Assigned task: Present the count of lines in the entries below that hold "extra", and present nothing else.

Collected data
··········

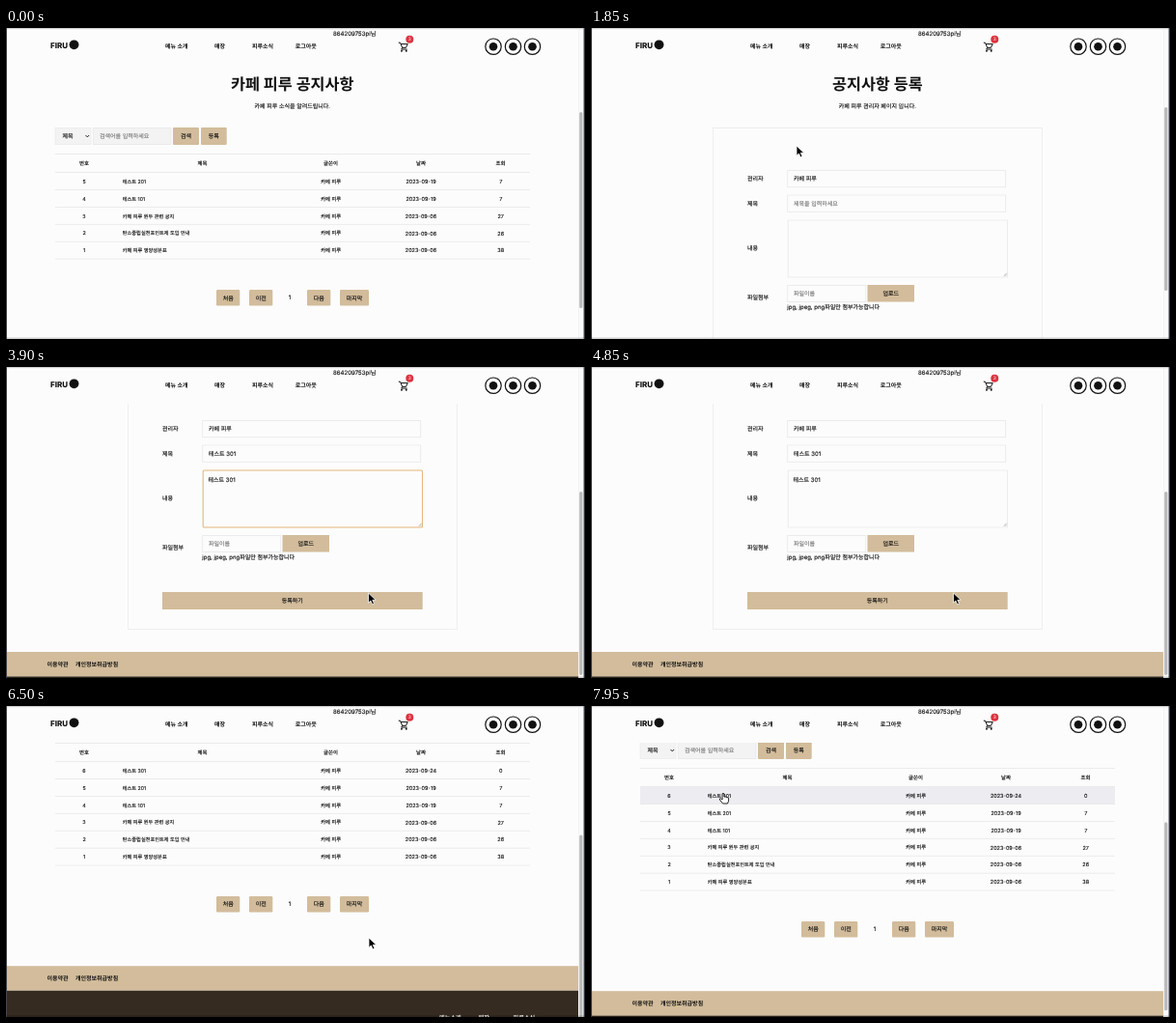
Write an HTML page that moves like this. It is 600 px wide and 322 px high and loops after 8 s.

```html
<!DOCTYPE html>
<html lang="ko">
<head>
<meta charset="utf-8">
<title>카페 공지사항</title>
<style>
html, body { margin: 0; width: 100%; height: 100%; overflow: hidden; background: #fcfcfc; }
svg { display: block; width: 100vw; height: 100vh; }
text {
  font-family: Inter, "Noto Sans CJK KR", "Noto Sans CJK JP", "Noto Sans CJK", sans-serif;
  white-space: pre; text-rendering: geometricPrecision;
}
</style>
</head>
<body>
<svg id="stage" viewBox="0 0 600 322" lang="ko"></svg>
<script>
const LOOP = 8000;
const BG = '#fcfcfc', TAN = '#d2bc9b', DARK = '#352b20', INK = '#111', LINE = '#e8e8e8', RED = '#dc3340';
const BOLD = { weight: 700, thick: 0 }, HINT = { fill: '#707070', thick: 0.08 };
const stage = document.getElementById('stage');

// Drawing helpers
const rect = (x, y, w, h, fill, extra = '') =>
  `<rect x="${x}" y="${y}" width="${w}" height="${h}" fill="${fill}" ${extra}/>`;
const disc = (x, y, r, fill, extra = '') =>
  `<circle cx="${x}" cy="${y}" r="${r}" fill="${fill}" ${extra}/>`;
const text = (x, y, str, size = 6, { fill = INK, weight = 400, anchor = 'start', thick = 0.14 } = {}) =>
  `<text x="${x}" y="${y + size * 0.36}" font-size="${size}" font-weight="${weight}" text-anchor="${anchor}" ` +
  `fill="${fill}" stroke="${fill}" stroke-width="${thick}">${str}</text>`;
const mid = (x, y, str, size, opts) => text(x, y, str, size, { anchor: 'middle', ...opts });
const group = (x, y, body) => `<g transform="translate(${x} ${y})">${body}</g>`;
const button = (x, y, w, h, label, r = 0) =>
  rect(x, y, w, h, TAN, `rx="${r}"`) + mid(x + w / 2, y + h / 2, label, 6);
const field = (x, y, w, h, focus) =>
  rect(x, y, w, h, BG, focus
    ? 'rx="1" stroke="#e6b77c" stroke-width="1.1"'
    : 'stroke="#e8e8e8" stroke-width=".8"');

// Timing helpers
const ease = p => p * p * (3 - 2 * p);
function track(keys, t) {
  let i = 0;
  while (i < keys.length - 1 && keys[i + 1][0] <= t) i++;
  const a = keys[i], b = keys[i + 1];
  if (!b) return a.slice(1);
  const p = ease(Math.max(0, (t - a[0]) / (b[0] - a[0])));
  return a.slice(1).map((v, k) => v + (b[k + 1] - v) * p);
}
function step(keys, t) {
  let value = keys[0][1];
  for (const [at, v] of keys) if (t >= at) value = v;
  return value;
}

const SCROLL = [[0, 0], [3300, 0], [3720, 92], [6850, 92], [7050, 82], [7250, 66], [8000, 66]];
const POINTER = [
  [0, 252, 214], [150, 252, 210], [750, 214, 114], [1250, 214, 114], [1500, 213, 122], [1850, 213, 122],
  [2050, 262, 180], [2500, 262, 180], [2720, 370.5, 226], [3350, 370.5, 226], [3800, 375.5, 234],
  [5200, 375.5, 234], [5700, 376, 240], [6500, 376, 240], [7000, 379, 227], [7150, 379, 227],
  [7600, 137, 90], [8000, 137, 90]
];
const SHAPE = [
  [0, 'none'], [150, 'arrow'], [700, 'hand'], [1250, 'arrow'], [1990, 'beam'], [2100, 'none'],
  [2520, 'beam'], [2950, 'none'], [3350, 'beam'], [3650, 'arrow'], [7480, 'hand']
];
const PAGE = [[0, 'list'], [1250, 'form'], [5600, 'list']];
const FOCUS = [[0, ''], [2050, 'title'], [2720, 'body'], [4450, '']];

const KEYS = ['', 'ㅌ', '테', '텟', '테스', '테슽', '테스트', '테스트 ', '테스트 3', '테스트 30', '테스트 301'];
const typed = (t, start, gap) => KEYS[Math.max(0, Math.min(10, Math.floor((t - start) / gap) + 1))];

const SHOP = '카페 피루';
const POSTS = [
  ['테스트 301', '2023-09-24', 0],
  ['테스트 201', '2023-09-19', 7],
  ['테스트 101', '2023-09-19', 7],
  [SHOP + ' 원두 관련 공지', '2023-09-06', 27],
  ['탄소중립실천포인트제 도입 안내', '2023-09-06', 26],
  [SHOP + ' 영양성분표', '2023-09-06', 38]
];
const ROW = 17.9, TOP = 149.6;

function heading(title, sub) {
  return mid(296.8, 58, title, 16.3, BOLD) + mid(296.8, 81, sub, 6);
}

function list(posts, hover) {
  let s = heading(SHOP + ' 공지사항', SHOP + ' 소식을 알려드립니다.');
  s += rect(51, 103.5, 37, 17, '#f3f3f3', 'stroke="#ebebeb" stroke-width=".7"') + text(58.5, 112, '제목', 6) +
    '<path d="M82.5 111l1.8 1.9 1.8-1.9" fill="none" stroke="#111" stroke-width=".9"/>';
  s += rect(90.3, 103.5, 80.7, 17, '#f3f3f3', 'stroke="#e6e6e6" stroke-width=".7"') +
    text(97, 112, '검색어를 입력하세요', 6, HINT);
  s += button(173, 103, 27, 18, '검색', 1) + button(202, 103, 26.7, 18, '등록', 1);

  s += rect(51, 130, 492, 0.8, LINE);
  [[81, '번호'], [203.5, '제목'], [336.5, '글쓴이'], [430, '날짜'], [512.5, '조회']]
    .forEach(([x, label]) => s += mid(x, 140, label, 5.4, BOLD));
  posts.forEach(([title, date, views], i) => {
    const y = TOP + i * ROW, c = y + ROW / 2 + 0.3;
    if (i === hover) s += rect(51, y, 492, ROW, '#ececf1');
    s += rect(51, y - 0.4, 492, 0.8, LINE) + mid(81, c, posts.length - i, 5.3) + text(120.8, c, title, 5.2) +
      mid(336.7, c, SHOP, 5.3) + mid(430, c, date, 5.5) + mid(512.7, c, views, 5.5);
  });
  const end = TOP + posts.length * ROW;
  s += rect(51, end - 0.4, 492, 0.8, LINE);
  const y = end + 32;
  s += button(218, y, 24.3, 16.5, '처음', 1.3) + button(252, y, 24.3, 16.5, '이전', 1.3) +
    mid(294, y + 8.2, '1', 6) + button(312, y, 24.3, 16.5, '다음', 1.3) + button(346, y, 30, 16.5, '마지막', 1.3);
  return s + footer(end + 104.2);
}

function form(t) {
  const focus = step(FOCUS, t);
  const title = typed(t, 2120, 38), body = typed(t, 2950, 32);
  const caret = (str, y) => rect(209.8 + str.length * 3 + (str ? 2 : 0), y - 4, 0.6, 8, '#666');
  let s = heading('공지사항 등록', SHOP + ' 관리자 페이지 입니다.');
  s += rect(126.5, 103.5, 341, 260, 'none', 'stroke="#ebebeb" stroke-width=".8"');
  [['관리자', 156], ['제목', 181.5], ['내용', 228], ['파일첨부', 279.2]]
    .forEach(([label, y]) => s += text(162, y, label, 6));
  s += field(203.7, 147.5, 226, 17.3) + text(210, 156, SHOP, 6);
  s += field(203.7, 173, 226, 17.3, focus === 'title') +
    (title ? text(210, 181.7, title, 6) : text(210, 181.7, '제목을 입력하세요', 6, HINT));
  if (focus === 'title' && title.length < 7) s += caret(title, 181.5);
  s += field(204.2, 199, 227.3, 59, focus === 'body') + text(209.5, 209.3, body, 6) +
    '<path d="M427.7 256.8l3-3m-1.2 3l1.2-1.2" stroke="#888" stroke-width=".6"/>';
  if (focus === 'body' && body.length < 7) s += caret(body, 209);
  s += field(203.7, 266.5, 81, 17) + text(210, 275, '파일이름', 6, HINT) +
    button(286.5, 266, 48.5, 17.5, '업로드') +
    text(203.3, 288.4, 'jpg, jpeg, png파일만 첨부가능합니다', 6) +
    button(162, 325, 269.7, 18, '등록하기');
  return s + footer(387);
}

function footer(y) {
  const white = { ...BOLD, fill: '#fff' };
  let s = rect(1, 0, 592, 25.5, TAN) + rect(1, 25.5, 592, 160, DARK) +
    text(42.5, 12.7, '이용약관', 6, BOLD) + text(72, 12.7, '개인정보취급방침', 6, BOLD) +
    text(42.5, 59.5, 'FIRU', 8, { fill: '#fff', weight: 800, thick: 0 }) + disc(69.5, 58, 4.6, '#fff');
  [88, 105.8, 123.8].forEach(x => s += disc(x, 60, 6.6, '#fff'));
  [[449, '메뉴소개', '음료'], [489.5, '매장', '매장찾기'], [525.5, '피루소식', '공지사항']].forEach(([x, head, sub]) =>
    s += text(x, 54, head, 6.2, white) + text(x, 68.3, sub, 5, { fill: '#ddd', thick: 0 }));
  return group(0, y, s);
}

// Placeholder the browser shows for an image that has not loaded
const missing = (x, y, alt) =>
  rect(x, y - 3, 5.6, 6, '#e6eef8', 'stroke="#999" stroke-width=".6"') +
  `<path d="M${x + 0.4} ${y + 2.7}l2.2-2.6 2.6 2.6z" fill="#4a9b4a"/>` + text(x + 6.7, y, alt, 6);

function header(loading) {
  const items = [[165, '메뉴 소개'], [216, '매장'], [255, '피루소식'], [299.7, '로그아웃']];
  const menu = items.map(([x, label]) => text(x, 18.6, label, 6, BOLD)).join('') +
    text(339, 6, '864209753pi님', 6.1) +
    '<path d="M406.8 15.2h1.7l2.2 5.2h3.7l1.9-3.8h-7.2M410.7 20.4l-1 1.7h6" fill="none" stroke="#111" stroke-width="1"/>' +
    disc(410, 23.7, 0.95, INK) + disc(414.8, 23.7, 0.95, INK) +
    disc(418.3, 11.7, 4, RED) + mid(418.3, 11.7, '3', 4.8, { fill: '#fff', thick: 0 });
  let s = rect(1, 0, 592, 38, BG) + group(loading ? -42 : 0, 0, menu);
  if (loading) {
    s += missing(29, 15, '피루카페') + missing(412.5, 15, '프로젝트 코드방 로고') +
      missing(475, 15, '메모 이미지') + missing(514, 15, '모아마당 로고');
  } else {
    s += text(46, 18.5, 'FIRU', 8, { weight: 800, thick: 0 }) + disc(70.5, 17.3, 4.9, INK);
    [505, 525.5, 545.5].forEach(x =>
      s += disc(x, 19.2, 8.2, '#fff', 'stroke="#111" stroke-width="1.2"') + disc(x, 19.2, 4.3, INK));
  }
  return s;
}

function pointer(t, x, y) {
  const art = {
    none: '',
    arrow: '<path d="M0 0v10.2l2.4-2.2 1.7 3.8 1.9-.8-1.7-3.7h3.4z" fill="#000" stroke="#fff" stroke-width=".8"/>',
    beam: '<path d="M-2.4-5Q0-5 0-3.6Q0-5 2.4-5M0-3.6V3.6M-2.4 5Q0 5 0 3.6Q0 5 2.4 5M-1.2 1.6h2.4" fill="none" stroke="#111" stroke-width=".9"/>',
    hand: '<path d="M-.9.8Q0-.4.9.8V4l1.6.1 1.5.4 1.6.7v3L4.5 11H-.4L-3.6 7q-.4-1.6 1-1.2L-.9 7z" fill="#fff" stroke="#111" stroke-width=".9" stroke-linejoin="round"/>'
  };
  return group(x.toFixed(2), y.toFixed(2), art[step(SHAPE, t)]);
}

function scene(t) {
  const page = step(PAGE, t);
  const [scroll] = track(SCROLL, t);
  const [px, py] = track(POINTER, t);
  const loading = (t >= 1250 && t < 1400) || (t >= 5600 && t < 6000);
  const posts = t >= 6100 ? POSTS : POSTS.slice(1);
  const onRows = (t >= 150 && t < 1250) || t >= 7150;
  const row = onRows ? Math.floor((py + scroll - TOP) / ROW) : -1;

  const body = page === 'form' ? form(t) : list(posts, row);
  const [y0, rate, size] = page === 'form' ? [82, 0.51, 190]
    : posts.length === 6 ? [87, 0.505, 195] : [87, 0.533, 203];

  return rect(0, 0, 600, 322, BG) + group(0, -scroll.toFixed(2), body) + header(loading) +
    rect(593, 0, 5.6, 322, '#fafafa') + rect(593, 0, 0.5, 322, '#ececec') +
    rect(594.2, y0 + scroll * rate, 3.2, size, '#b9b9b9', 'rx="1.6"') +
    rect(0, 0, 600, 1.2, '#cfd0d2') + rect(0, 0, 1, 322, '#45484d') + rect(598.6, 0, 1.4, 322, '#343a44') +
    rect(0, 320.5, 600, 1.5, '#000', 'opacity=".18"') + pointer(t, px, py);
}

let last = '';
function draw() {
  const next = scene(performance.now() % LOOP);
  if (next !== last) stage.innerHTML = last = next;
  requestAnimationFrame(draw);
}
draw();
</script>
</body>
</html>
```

··········

Exercise result: 4